I met @ruffian about a decade ago. She was working at a record label and I was at a now defunct content site, GetMusic.com which Universal has now revived as a mobile brand. @ruffian is one of the most genuine industry people I’ve ever met. She is ‘old school new media’, does crafts and used to play in a band.
She is creative, humble, imaginative and believes in making a difference for the bands she promotes. She also just celebrated her birthday this week making her part of the December Baby Club, a day she happens to also share with Nelly Furtado and Britney Spears.
Location: New York, New York
Vocation: Bits + Bytes
1) What advice do you have for new bands trying to make it?
Get involved. Ask questions.You can potentially uncover opportunities by talking to people in the business and other bands. I encourage bands to understand how the multiple facets of the business function (from direct-to-fan marketing and promotions, touring, publishing, you name it) as they continue to hone their craft — even – especially – when you grow to a point where you have outside parties working on your behalf. What works and why? How do you as an artist benefit? How does this help you convey the essence of your music and help you relate and connect with your fans? Both your creative, marketing, business decisions will benefit from the knowledge you accumulate.
2) What are your favorite digital campaigns this year?
Some favorite moments in digital this year include:
-Burger King’s (short-lived) Facebook Whopper Sacrifice
–Coldplay’s free live concert album LeftRightLeftRightLeft
-Fanfarlo’s limited time offer of their album Reservoir for $1
–In B Flat
–Eternal Moonwalk Tribute to Michael Jackson (R.I.P.)
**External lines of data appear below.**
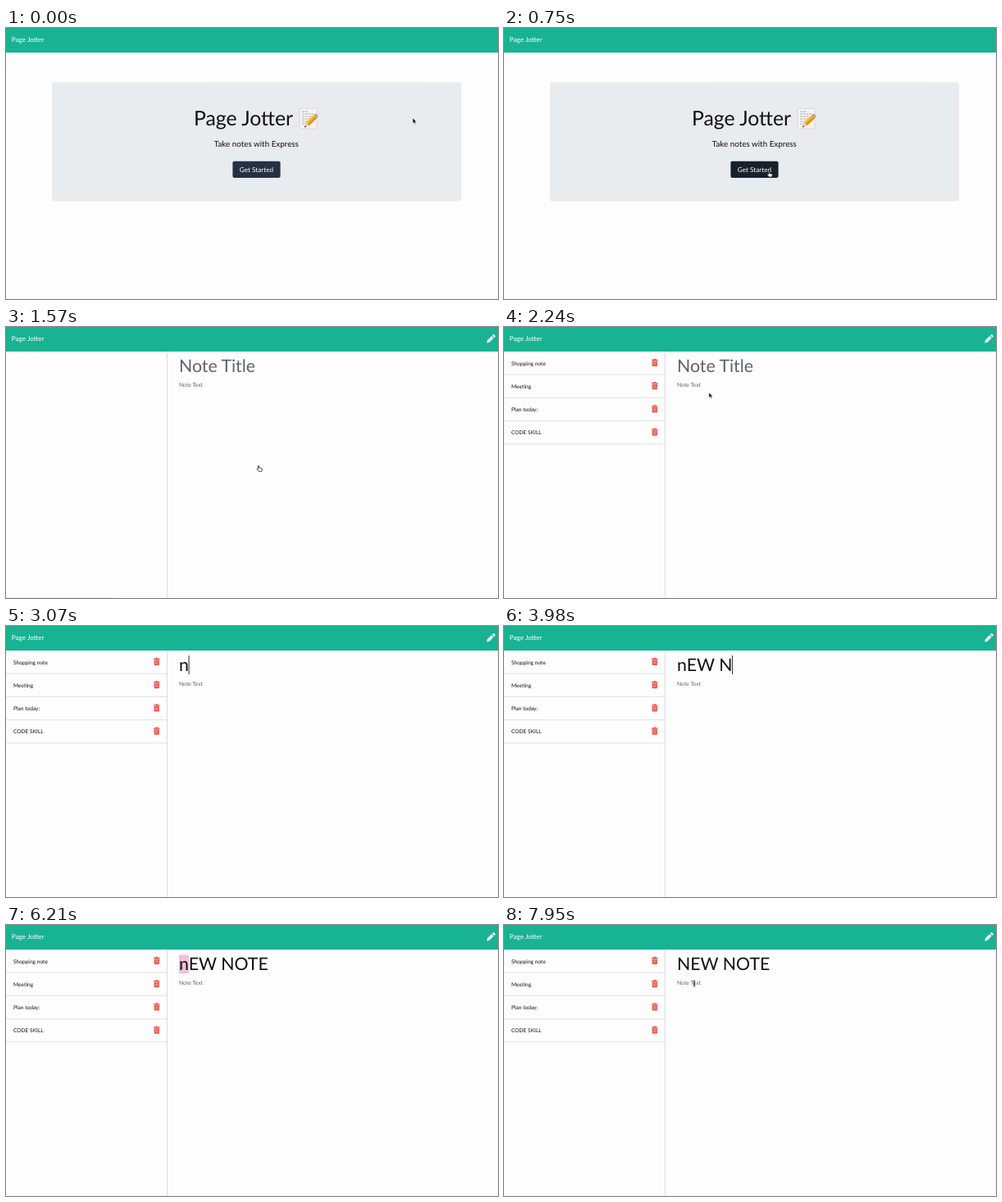
An HTML page for the animation above (8000 ms loop, 600 by 331 pixels).

```html
<!DOCTYPE html>
<html lang="en">
<head>
<meta charset="utf-8">
<title>Page Jotter</title>
<style>
  html, body { margin: 0; width: 100%; height: 100%; overflow: hidden; background: #fefdfe; }
  svg { display: block; width: 100%; height: 100%; }
  text { font-family: Lato, "Open Sans", sans-serif; fill: #111; white-space: pre; text-rendering: geometricPrecision; }
  .small { font-size: 6.6px; }
  .brand { font-size: 8.2px; fill: #fff; }
  .mid { text-anchor: middle; }
  .heading { font-size: 21.3px; }
  .hint { fill: #606365; }
</style>
</head>
<body>
<svg viewBox="0 0 600 331" preserveAspectRatio="none">
  <defs>
    <g id="bin" fill="#e35345">
      <path d="M0 1.2h2.2l.6-1h2l.6 1h2.2v1.1H0z"/>
      <path d="M.6 2.8h6.4v5.5q0 1-1 1H1.6q-1 0-1-1z"/>
      <path d="M2.3 3.9v4.2M3.8 3.9v4.2M5.3 3.9v4.2" stroke="#f6bcb5" stroke-width=".6"/>
    </g>
  </defs>
  <rect width="600" height="331" fill="#fefdfe"/>

  <g id="home">
    <rect x="56" y="66.3" width="499" height="145.2" rx="2" fill="#e8ecee"/>
    <text x="229" y="119.2" font-size="24.8">Page Jotter</text>
    <g id="memo">
      <rect x="358.2" y="98.3" width="20.8" height="24.6" rx="1" fill="#f4f4f3" stroke="#cfd1d2" stroke-width=".7"/>
      <path d="M361 102h8M361 105h14M361 108h12M361 111h10M361 114h7M361 117h4" stroke="#a3a6aa" stroke-width=".9" stroke-dasharray="3 .7"/>
      <path d="M364 121.5l1.8-6.3 4 3.8z" fill="#e9c79b"/>
      <path d="M364 121.5l.7-2.3 1.5 1.5z" fill="#333"/>
      <path d="M365.8 115.2l9-8.6 4 4-9 8.4z" fill="#f5bd2c"/>
      <path d="M367.8 117.1l9-8.5 2 2-9 8.4z" fill="#dc9420"/>
      <path d="M374.8 106.6l1.2-1.2 4 4-1.2 1.2z" fill="#a9adb0"/>
      <path d="M376 105.4q1.6-1.5 3.3.2 1.9 2 .7 3.8z" fill="#e58a86"/>
    </g>
    <text class="mid" x="305.3" y="145.4" font-size="9.85">Take notes with Express</text>
    <rect id="ring" x="275.3" y="161.6" width="60.4" height="22.4" rx="2.6" fill="#99a3ac"/>
    <rect id="button" x="276.4" y="162.7" width="58.2" height="20.2" rx="1.8"/>
    <text class="brand mid" x="305.5" y="175.8">Get Started</text>
  </g>

  <g id="notes">
    <path d="M196.5 30V331" stroke="#dcdcdf"/>
    <g id="list"></g>
    <rect id="selection" x="211" y="36.5" width="12" height="22.5" fill="#f5c0da"/>
    <text id="heading" class="heading" x="211" y="55.2"></text>
    <text class="hint" x="211" y="72.9" font-size="6.8">Note Text</text>
    <rect id="caret" width=".9" fill="#111"/>
  </g>

  <rect width="600" height="30" fill="#18b393"/>
  <text class="brand" x="6.7" y="17.4">Page Jotter</text>
  <path id="pencil" d="M586.3 19.4l.6-3.2 5.2-5.2 2.6 2.6-5.2 5.2zM592.8 10.3l1-1q.8-.7 1.6 0l1.1 1.1q.7.8 0 1.5l-1 1z" fill="#f3fbf9"/>
  <rect id="status" y="330" width="130" height="1" fill="#ebebed"/>

  <g id="pointer" stroke-linejoin="round">
    <path id="arrow" d="M0 0v6.6l1.6-1.4 1.1 2.5 1.1-.5-1.1-2.4h2.1z" fill="#111" stroke="#fff" stroke-width=".5"/>
    <path id="hand" d="M-1.6-3.2q.7-.8 1.3 0v2.2l3 .6q.7.2.6.9l-.5 2.8h-3.6l-2-2.5q-.2-.9.6-.8l.6.4z" fill="#fff" stroke="#222" stroke-width=".8"/>
    <g id="beam" fill="none">
      <path d="M-1.6-3.6Q0-3.5 0-2.5V2.5Q0 3.5-1.6 3.6M1.6-3.6Q0-3.5 0-2.5V2.5Q0 3.5 1.6 3.6M-.8.9H.8" stroke="#333" stroke-width=".8"/>
    </g>
  </g>
</svg>
<script>
const LOOP = 8000, LEFT = 211;
const $ = id => document.getElementById(id);
const heading = $('heading'), caret = $('caret');

$('list').innerHTML = ['Shopping note', 'Meeting', 'Plan today:', 'CODE SKILL'].map((label, i) =>
  `<g transform="translate(0 ${28.25 * i})"><text class="small" x="9" y="46.5">${label}</text>
   <use href="#bin" x="180" y="38.6"/><path d="M0 58.2H196" stroke="#dedee1" stroke-width=".9"/></g>`).join('');

// Each table lists [start time, value]; a value holds until the next row.
const titles = [[0, ''], [3070, 'n'], [3400, 'nE'], [3570, 'nEW'], [3810, 'nEW '], [3980, 'nEW N'],
  [4140, 'nEW NO'], [4310, 'nEW NOT'], [4390, 'nEW NOTE'], [6550, 'NEW NOTE']];
const carets = [[0, ''], [2820, 'end'], [4720, ''], [4970, 'end'], [5470, ''],
  [6550, 'first'], [6880, 'body'], [7330, ''], [7540, 'body'], [7950, '']];
const pointers = [[0, 'arrow'], [740, 'hand'], [1740, 'arrow'], [2320, 'beam'], [2980, ''],
  [5140, 'beam'], [6550, ''], [6720, 'beam']];
const path = [[0, 496, 110], [80, 495, 111], [330, 440, 160], [580, 365, 187], [740, 325, 179], [910, 309, 173],
  [1740, 309, 173], [1990, 288, 140], [2240, 250, 80], [2490, 230, 56], [2570, 230, 55],
  [5140, 230, 55], [5470, 238, 72], [5630, 240, 71], [5880, 225, 52], [5970, 223, 49], [6130, 214, 48.5],
  [6720, 214, 52], [6840, 228, 90], [7040, 231, 71], [7290, 231, 71], [7370, 232, 71.5]];

const at = (table, t) => table.findLast(row => row[0] <= t);
const show = (id, on) => $(id).setAttribute('visibility', on ? 'inherit' : 'hidden');
const place = (el, attrs) => { for (const k in attrs) el.setAttribute(k, attrs[k]); };

function position(t) {
  const next = path.findIndex(p => p[0] > t);
  if (next < 0) return path.at(-1).slice(1);
  const [a, b] = [path[next - 1], path[next]];
  const k = (t - a[0]) / (b[0] - a[0]);
  return [a[1] + (b[1] - a[1]) * k, a[2] + (b[2] - a[2]) * k];
}

function drawCaret(mode, title) {
  show('caret', mode);
  if (mode === 'body') return place(caret, { x: LEFT - .3, y: 66, height: 9 });
  const count = mode === 'first' ? 1 : title.length;
  const x = LEFT + (title ? heading.getSubStringLength(0, count) : 0);
  place(caret, { x: x - .3, y: 36, height: 23 });
}

function draw(t) {
  const home = t < 1570, title = at(titles, t)[1];
  $('home').style.display = home ? '' : 'none';
  $('notes').style.display = home ? 'none' : '';
  show('pencil', !home);
  show('list', t >= 1660);
  show('status', t >= 910 && t < 1660);
  show('ring', t >= 1400);
  $('button').setAttribute('fill', t >= 740 ? '#17202d' : '#253142');

  if (!home) {
    heading.textContent = title || 'Note Title';
    heading.classList.toggle('hint', !title);
    show('selection', t >= 6050 && t < 6550);
    drawCaret(at(carets, t)[1], title);
  }

  const shape = at(pointers, t)[1];
  for (const id of ['arrow', 'hand', 'beam']) show(id, id === shape);
  $('pointer').setAttribute('transform', `translate(${position(t)})`);
}

const start = performance.now();
function frame() {
  draw((performance.now() - start) % LOOP);
  requestAnimationFrame(frame);
}
frame();
</script>
</body>
</html>
```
3) What do you like about working with artists? How does it effect the way you market them?
I really enjoy getting to know the people behind the music — it helps to get to know artists personally, understanding what inspires them, their values and any interests outside of music. In turn, this can spark customized promotions that add dimension to an artist beyond their music. It’s amazing to talk to artists, hear their story on how they got their start and how and when they decided to really go for music. It’s quite motivating.
4) How long have you been making crafts? What kind of crafts do you like best?
I began crafting as a youngster. My high school best friend and I would spend hours browsing our local arts and crafts storesfor our latest projects, which, at the time, would include fabric painting, shadow box painting, decoupage, beading, among others. We would then organize weekend crafts fairs, with our finest creations merchandised on her driveway for passersby to browse.
More recently I’ve also enjoyed glass painting, an activity that was introduced to me in college. Liquitex makes a line of paints called “Glossies” that you can apply to glass and then bake to create a glossy finish. I like using sponges to dab on the colour.
5) How do you feel about ‘free music’ to promote a band? Music consumption is up, but so are illegal downloads. What’s your solution?
“Free music” can certainly serve as an effective discovery tool for developing artists and strengthen the listener’s intent to purchase other tracks or the album or otherwise contribute to other sources of revenue. Just as a company might take a sample strategy to get potential consumers to try their product, offering a free download can help introduce a new artist, especially if coupled with strong word-of-mouth, and inspire music fans to delve deeper into an artist’s repertoire. It may help pique his interest enough to watch a video on YouTube, stream a song on MySpace, purchase additional tracks (and eventually later the album) or perhaps even get him out to a show. For an established artist, a limited time free music offer can be part of “FRM” (fan relationship management) strategy — either as an incentive (for an e-mail sign-up, for example) or as a giveback to fans.